Yet another futuristic idea that sounds too good to be true, except that it’s already been in action for some years. For instance, the Miami-Diade Police Department has been employing this technology since 2013. Their crime analytics program, codenamed Blue PALMS, has helped massively in reducing crime and incidents of recidivism by helping identify culprits in numerous cold cases.
When it comes to keeping citizens safe, data isn’t just used by law enforcement agencies in order to catch criminals or to solve cases.
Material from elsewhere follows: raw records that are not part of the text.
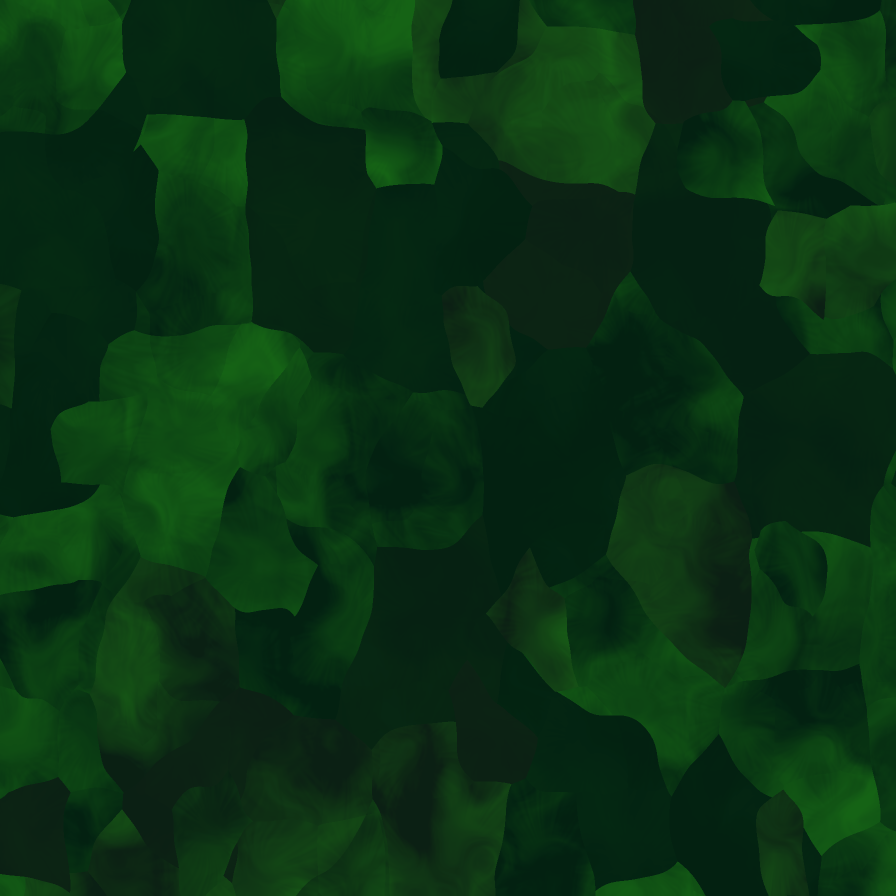
Write a Shadertoy shader that draws this background.

```glsl
vec2 hash2(vec2 p) {
    vec3 q = fract(p.xyx * vec3(0.1031, 0.1030, 0.0973));
    q += dot(q, q.yzx + 33.33);
    return fract((q.xx + q.yz) * q.zy);
}

float valueNoise(vec2 p) {
    vec2 i = floor(p), f = fract(p);
    f = f * f * (3.0 - 2.0 * f);
    return mix(mix(hash2(i).x, hash2(i + vec2(1, 0)).x, f.x),
               mix(hash2(i + vec2(0, 1)).x, hash2(i + vec2(1, 1)).x, f.x), f.y);
}

float fbm(vec2 p) {
    float sum = 0.0, amp = 0.52;
    for (int i = 0; i < 5; i++) {
        sum += amp * valueNoise(p);
        p = mat2(1.6, 1.2, -1.2, 1.6) * p + 7.3;
        amp *= 0.5;
    }
    return sum;
}

// Boxy weighted Voronoi: xy = offset to the nearest seed, zw = its cell id
vec4 nearestCell(vec2 p) {
    vec4 nearest = vec4(0.0);
    float best = 1e5;
    for (int y = -1; y <= 1; y++)
    for (int x = -1; x <= 1; x++) {
        vec2 id = floor(p) + vec2(x, y);
        vec2 d = id + 0.5 + 0.75 * (hash2(id) - 0.5) - p;
        float dist = dot(d * d, d * d) * mix(0.5, 1.7, hash2(id + 41.0).x);
        if (dist < best) {
            best = dist;
            nearest = vec4(d, id);
        }
    }
    return nearest;
}

vec3 foliage(vec2 p) {
    // Wavy outlines
    vec2 wobble = vec2(valueNoise(p * 11.0), valueNoise(p * 11.0 + 37.0)) - 0.5;
    vec2 ripple = vec2(valueNoise(p * 34.0 + 5.0), valueNoise(p * 34.0 + 71.0)) - 0.5;
    vec2 q = p + 0.035 * wobble + 0.007 * ripple;

    // Large blocks, some of them replaced by small shards
    vec4 block = nearestCell(q * vec2(7.0, 4.9) + 3.0);
    vec4 shard = nearestCell(q * vec2(12.0, 9.0) + 19.0);
    vec2 shardRnd = hash2(shard.zw + 11.0);
    bool isShard = shardRnd.x > 0.83;
    vec2 id = isShard ? shard.zw + 157.0 : block.zw;
    vec2 rnd = hash2(id + 23.0);
    vec2 tint = hash2(id + 91.0);

    // Soft clouds, shifted per patch and smeared by a finer warp
    vec2 smear = vec2(valueNoise(p * 24.0), valueNoise(p * 24.0 + 13.0)) - 0.5;
    float cloud = fbm(p * vec2(8.5, 7.0) + 0.5 * smear + 60.0 * rnd) - 0.5;

    // Thin streaks fanning out from the shard seeds
    vec2 ray = normalize(shard.xy + 1e-4);
    float streak = valueNoise(ray * 16.0 + shard.zw * 9.0) - 0.5;
    streak *= smoothstep(0.15, 0.5, length(shard.xy));
    float grain = fbm(p * vec2(60.0, 40.0) + 6.0 * smear) - 0.5;

    float lit = step(0.35, rnd.x);
    float facet = (shardRnd.y - 0.5) * 0.13;
    float litTone = 0.41 + 0.26 * (rnd.y - 0.5) + 1.7 * cloud + facet + 0.09 * streak + 0.13 * grain;
    float darkTone = 0.05 + 0.25 * cloud + 0.3 * facet + 0.02 * streak;
    float tone = clamp(mix(darkTone, litTone, lit), 0.0, 1.05);

    vec3 color = mix(vec3(0.010, 0.130, 0.068), vec3(0.080, 0.375, 0.083), tone);
    float dusty = smoothstep(0.6, 0.9, tint.x) * (1.0 - 0.6 * tone);
    return color + dusty * vec3(0.035, -0.006, 0.010);
}

void mainImage(out vec4 fragColor, in vec2 fragCoord) {
    // Four samples per pixel smooth the patch edges
    vec3 color = vec3(0.0);
    for (int i = 0; i < 4; i++) {
        vec2 offset = vec2(i % 2, i / 2) * 0.5 - 0.25;
        color += foliage((fragCoord + offset) / iResolution.y);
    }
    fragColor = vec4(color / 4.0, 1.0);
}
```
It’s also being used in helping correct police procedures and make them more effective, while also cutting down on wrongful arrests.
One great example of use case was made apparent during the Stop-and-Frisk controversy that the New York Police Department got embroiled in. Here, the amount of stop-and-frisk incidents that NYPD officers initiated during the years 2002 to 2013 was analyzed. Through the analysis, it was discovered that almost 9 out of every 10 people who were stopped and frisked down for weapons and contraband were found to be innocent. More than that, 9 out of 10 people who were stopped and frisked were of non-Caucasian lineage.
This led to the stop-and-frisk policies of the NYPD being revamped altogether, with the amount of stops made drastically being reduced from 685,724 in 2011 to a mere 46,235 in 2014. The analysis and the resulting insights gleaned from it helped the police department curb its overzealousness while also promoting a better sense of personal accountability among its officers.
Training police officers in identifying vulnerable individuals of society
Finally, data is also being used to help train police officers in being able to better identify and interact with the vulnerable individuals in their districts, such as juveniles and youths that have been exposed to or have become victims of community and domestic violence. The US federal government recognized as early as 2013 that such individuals require urgent and immediate rehabilitation in order to prevent them from becoming actual criminals later in life.
As such, the government has since invested in the improvement of data collection systems to allow for more details to be captured when it pertains to reported crimes, victims, and the social context of the crimes—especially if they involves young individuals as victims, offenders, or bystanders. By having all of these information on hand, the federal government hopes to be able to train police officers to identify these young individuals in advance and treat them differently from common criminals.
One particular law enforcement agency where this is already being applied is in the Scottsdale Police Department in Arizona, where data pertaining to juveniles has helped in them being able to deal with youth in their communities. The insights provided by data analytics allowed them to create and implement a pre-arrest and court record diversion program, allowing vulnerable youth to be rescued instead of apprehended. They are then rehabilitated and released without any marks on their public records, allowing them to move on to become productive adults without having the stigma of their past mistakes haunt them.
Data: an important element in keeping the public safe
We’ve all heard about how data is being used in many companies and industries to help drive productivity and profitability. While there’s nothing inherently wrong with that, the above-listed case studies of data usage by law enforcement agencies illustrate that data can also be used for the betterment of society, specifically in protecting the public’s safety. We can only imagine just what other major roles data analytics will play in the future.